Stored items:
.....

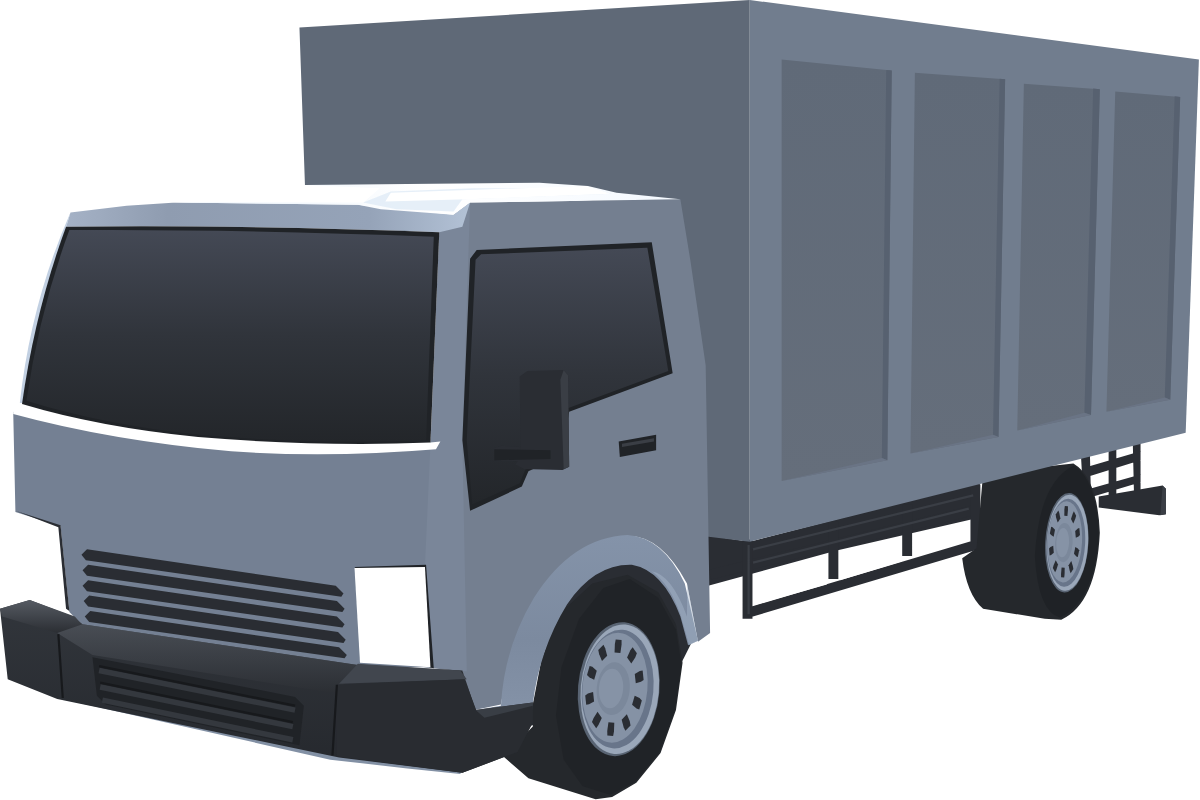
<!DOCTYPE html>
<html lang="en">
<head>
<meta charset="utf-8">
<title>Box truck</title>
<style>
:root{
  --paper:#ffffff;
  --box-front:#5f6977;
  --box-frame:#717d8e;
  --panel:#626b79;
  --panel-edge:#576170;
  --cab:#748093;
  --cab-side:#747f90;
  --arch:#8190a5;
  --rubber:#25282c;
  --trim:#2a2d33;
  --trim-deep:#202327;
  --trim-light:#3a3e45;
  --rim:#8592a5;
  --rim-light:#9aa7b9;
  --rim-dark:#596473;
}
html,body{margin:0;padding:0}
body{width:1200px;height:800px;overflow:hidden;background:var(--paper)}
.truck{display:block;width:1200px;height:800px}
.box-front{fill:var(--box-front)}
.box-frame{fill:var(--box-frame)}
.panel{fill:url(#panel-shade)}
.panel-edge{fill:var(--panel-edge)}
.rubber{fill:var(--rubber)}
.trim{fill:var(--trim)}
.deep{fill:var(--trim-deep)}
.lit{fill:var(--trim-light)}
.white{fill:var(--paper)}
.rail{fill:none;stroke:var(--trim);stroke-width:9}
.thin{fill:none;stroke:var(--trim-light);stroke-width:2}
</style>
</head>
<body>
<svg class="truck" viewBox="0 0 1090 726.67" role="img" aria-label="Grey box truck seen from the front left corner">
  <defs>
    <linearGradient id="glass" x1="0" y1="0" x2="0" y2="1">
      <stop offset="0" stop-color="#444955"/><stop offset=".5" stop-color="#30343b"/><stop offset="1" stop-color="#23262a"/>
    </linearGradient>
    <linearGradient id="panel-shade" x1="0" y1="0" x2="0" y2="1">
      <stop offset="0" stop-color="#606a78"/><stop offset="1" stop-color="#656e7b"/>
    </linearGradient>
    <linearGradient id="roof-edge" x1="0" y1="0" x2="1" y2="0">
      <stop offset="0" stop-color="#a5b2c6"/><stop offset=".25" stop-color="#8f9cb0"/><stop offset=".75" stop-color="#95a3b8"/><stop offset="1" stop-color="#b3c2d6"/>
    </linearGradient>
    <linearGradient id="roof-top" x1="0" y1="0" x2="1" y2="0">
      <stop offset="0" stop-color="#e6f0fa"/><stop offset=".5" stop-color="#ffffff"/><stop offset="1" stop-color="#f4f9ff"/>
    </linearGradient>
    <linearGradient id="arch-shade" x1="0" y1="0" x2="0" y2="1">
      <stop offset="0" stop-color="#8493a9"/><stop offset=".6" stop-color="#7c8a9f"/><stop offset="1" stop-color="#8492a7"/>
    </linearGradient>
    <linearGradient id="bumper-top" x1="0" y1="0" x2="0" y2="1">
      <stop offset="0" stop-color="#565b63"/><stop offset="1" stop-color="#2b2e33"/>
    </linearGradient>
    <linearGradient id="bumper-face" x1="0" y1="0" x2="0" y2="1">
      <stop offset="0" stop-color="#32363c"/><stop offset="1" stop-color="#25282d"/>
    </linearGradient>
    <path id="slat" d="M0 0L5-5L231 28L238 35L236 38L4 5Z"/>
    <path id="vent" d="M-2.6-4L2.6-4L3-.5L2.6 6L-2.6 6L-3-.5Z"/>
    <g id="wheel-rim">
      <ellipse rx="37" ry="61" fill="var(--rim-dark)"/>
      <ellipse cx="1" rx="35.5" ry="59" fill="var(--rim-light)"/>
      <ellipse cx="-1" rx="32.5" ry="54" fill="#68758a"/>
      <ellipse cx="-3.5" cy="-1" rx="29.5" ry="50" fill="var(--rim)"/>
      <g transform="translate(-4 -1) scale(.6 1)" fill="var(--trim)">
        <g id="vent-pair"><use href="#vent" transform="translate(0 -39) scale(1.7 1.2)"/><use href="#vent" transform="rotate(180) translate(0 -39) scale(1.7 1.2)"/></g>
        <use href="#vent-pair" transform="rotate(36)"/>
        <use href="#vent-pair" transform="rotate(72)"/>
        <use href="#vent-pair" transform="rotate(108)"/>
        <use href="#vent-pair" transform="rotate(144)"/>
      </g>
      <ellipse cx="-5" rx="15" ry="24" fill="#7b889b"/>
      <ellipse cx="-7" rx="11" ry="18" fill="#8693a6"/>
    </g>
  </defs>

  <g id="chassis">
    <path class="trim" d="M640 486L681 492L890 438L890 470L760 500L640 533Z"/>
    <path fill="#fff" d="M684 528L752 508V519L684 540ZM763 511L820 495V502L763 519ZM830 491L884 477V484L830 499Z"/>
    <path fill="#b7c0cc" d="M840 494L856 487L853 492Z"/>
    <path class="rail" d="M645 522L890 462"/>
    <path class="rail" d="M678 557L890 494M679 490V562M757 474V526M824 458V505M886 440V498"/>
    <path class="white" d="M684 530L751 512V531L684 550ZM763 509L819 494V510L763 527ZM830 491L881 478V491L830 506ZM646 533L673 526V542L646 542Z"/>
    <path class="thin" d="M684 511L880 462M684 499L884 450M680 495V558"/>
    <path class="trim" d="M982 416L990 412L991 452H984ZM1007 408L1014 406V452H1007ZM1029 404L1036 402V445L1030 447ZM988 424L1036 410V418L988 433ZM990 444L1036 431V438L990 452Z"/>
    <path class="trim" d="M998 451L1056 441L1059 444V467L1053 468L998 461Z"/>
    <path class="lit" d="M1056 441L1059 444V467L1054 468Z"/>
  </g>

  <g id="rear-wheel">
    <path class="rubber" d="M893 430L975 421Q997 434 999 484Q996 548 964 563L949 562L893 553Q878 540 874 507L887 498Z"/>
    <path fill="#1f2226" d="M975 423Q996 434 998 486Q994 546 963 561Q943 556 940 505Q944 438 975 423Z"/>
    <use href="#wheel-rim" transform="translate(969 493) rotate(3) scale(.53 .74)"/>
  </g>

  <g id="cargo-box">
    <path class="box-front" d="M272 25L681 0V492L640 487L600 186L277 168Z"/>
    <path class="box-frame" d="M681 0L1089 54L1077 393L681 492Z"/>
    <path class="panel" d="M710 54L810 64L806 418L710 437Z"/>
    <path class="panel" d="M831 66L913 72L907 397L827 412Z"/>
    <path class="panel" d="M930 76L999 81L991 377L924 391Z"/>
    <path class="panel" d="M1013 83L1072 88L1063 363L1005 374Z"/>
    <path class="panel-edge" d="M805 63.500L810 64L806 418L801 416ZM908 71.600L913 72L907 397L902 395ZM993 80.500L999 81L991 377L985 375ZM1067 87.500L1072 88L1063 363L1058 361Z"/>
    <path fill="#6a7485" d="M710 437L801 416L806 418ZM827 412L902 395L907 397ZM924 391L985 375L991 377ZM1005 374L1058 361L1063 363Z"/>
  </g>

  <g id="front-wheel">
    <path class="trim" d="M505 545Q535 506 578 512Q612 522 628 584L610 620L480 660Z"/>
    <path class="rubber" d="M484 640L492 598L510 556L538 530L570 522L598 538L614 567L620 602L614 645L600 684L578 711L556 724L541 726L480 707L457 687L484 660Z"/>
    <path fill="#202327" d="M572 526L598 543L614 572L619 604L613 645L599 683L577 710L554 722L529 714L512 690L505 650L510 606L526 562L548 534Z"/>
    <use href="#wheel-rim" transform="translate(562 626) rotate(5)"/>
  </g>

  <g id="cab">
    <path id="cab-side" fill="var(--cab-side)" d="M412 195L427 184L618 181L627 236L641 332L645 575L634 583L624 530Q600 486 570 487Q520 492 485 545Q462 590 455 640L431 645L420 610L385 606L391 402Z"/>
    <path fill="url(#arch-shade)" d="M455 641Q458 588 485 543Q520 488 570 486Q602 488 622 530L634 582L625 586L618 560Q602 518 574 513Q540 512 515 549Q490 590 484 639L432 645Z"/>
    <path fill="#a9b9cd" d="M624 530L634 582L626 586L618 558Q608 530 592 519Q610 522 624 560Z" opacity=".45"/>
    <path fill="var(--cab)" d="M12 374Q110 400 215 408Q320 413 400 403L385 606L325 606L75 568L63 556L55 478L14 465Z"/>
    <path fill="#7a8699" d="M399 209L412 195L427 184L420 400L424 610L390 606L386 514L391 403Z"/>
    <path fill="url(#roof-edge)" d="M64 193L115 187L160 184L325 186L412 195L427 184L420 206L399 211Q210 204 60 206Z"/>
    <path fill="url(#roof-top)" d="M277 168L490 166L534 169L560 175L618 181L427 184L412 195L346 190L325 186L160 184L280 180Z"/>
    <path class="white" d="M140 182L277 168L345 171L330 184L160 184Z"/>
    <path fill="#dce8f5" d="M330 184L355 174L430 171L535 171L556 176L420 181L412 192L360 190Z" opacity=".7"/>
    <path class="white" d="M355 175L532 169L555 176L425 181L350 183Z"/>
    <path fill="#c2d0e2" d="M64 193L60 207Q32 290 22 366L18 366Q28 275 64 193Z"/>
    <path class="white" d="M12 373L20 367Q110 393 215 402Q310 404 391 402L400 401L396 408Q300 416 210 410Q100 400 12 376Z"/>
    <path class="deep" d="M60 206Q210 204 399 211L391 402Q290 406 180 397Q90 388 20 367Q32 282 60 206Z"/>
    <path fill="url(#glass)" d="M63 209Q210 208 394 215L387 400Q290 404 182 395Q95 386 24 364Q36 282 63 209Z"/>
    <path class="trim" d="M14 464L55 477L63 555L60 553L53 479Z"/>
    <g id="grille" class="trim">
      <use href="#slat" x="74" y="504"/>
      <use href="#slat" x="75" y="518"/>
      <use href="#slat" x="75" y="532"/>
      <use href="#slat" x="76" y="546"/>
      <use href="#slat" x="77" y="560"/>
    </g>
    <path class="deep" d="M322 515L387 513L394 607L390 606L385 516L324 517Z"/>
    <path class="white" d="M322 516L386 515L391 606L327 602Z"/>
  </g>

  <g id="door">
    <path class="deep" d="M427 235L433 227L592 220L611 339L517 374L510 414L480 428L474 442L427 464L420 400Z"/>
    <path fill="url(#glass)" d="M432 236L437 231L588 225L607 337L515 371L508 411L477 427L472 439L429 458L424 400Z"/>
    <path class="deep" d="M562 401L596 395V409L563 415Z"/>
    <path class="lit" d="M565 403L594 398V401L565 406Z"/>
    <g id="mirror">
      <path class="trim" d="M449 407L456 405L503 408V417L494 420L449 418Z"/>
      <path class="trim" d="M472 342L479 337L512 336L516 341L517 424L511 427L476 426L468 422L473 415Z"/>
      <path class="lit" d="M512 336L516 341L517 424L512 426L509 345Z"/>
      <path class="deep" d="M449 408L500 409V417L449 418Z"/>
    </g>
  </g>

  <g id="bumper">
    <path fill="#8290a4" d="M52 634L308 686L420 700L418 703L370 698L300 690Z"/>
    <path fill="url(#bumper-face)" d="M0 553L27 545L66 560L75 567L325 604L420 609L432 645L484 638V656L470 683L420 702L308 688L52 635L7 617Z"/>
    <path fill="url(#bumper-top)" d="M0 553L27 545L68 560L75 568L52 575L2 560Z"/>
    <path fill="url(#bumper-top)" d="M75 567L325 604L306 630L84 595L52 575Z" opacity=".65"/>
    <path fill="#41464e" d="M325 603L418 609L424 617L308 621Z"/>
    <path fill="#292c31" d="M306 622L422 617L433 646L484 639V656L470 683L420 702L306 687Z"/>
    <path class="deep" d="M84 597L268 633L276 641L272 677L96 640L88 632Z"/>
    <path fill="none" stroke="#34383e" stroke-width="5" d="M90 609L268 645M91 624L266 660M93 636L266 672"/>
    <path fill="none" stroke="#17191c" stroke-width="2" d="M90 605L268 641M91 620L266 656M53 576L57 634M306 622L302 686"/>
    <path fill="#393e45" d="M432 645L484 638V641L440 652Z"/>
  </g>
</svg>
</body>
</html>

.....

▶ _Task statement_
Please, from the entries above, set down exactly the lines from the one containing "530L634 582L626 586L618" through the one containing "168L490 166L534 169L560", and only those.

▶ _Exercise solution_
    <path fill="#a9b9cd" d="M624 530L634 582L626 586L618 558Q608 530 592 519Q610 522 624 560Z" opacity=".45"/>
    <path fill="var(--cab)" d="M12 374Q110 400 215 408Q320 413 400 403L385 606L325 606L75 568L63 556L55 478L14 465Z"/>
    <path fill="#7a8699" d="M399 209L412 195L427 184L420 400L424 610L390 606L386 514L391 403Z"/>
    <path fill="url(#roof-edge)" d="M64 193L115 187L160 184L325 186L412 195L427 184L420 206L399 211Q210 204 60 206Z"/>
    <path fill="url(#roof-top)" d="M277 168L490 166L534 169L560 175L618 181L427 184L412 195L346 190L325 186L160 184L280 180Z"/>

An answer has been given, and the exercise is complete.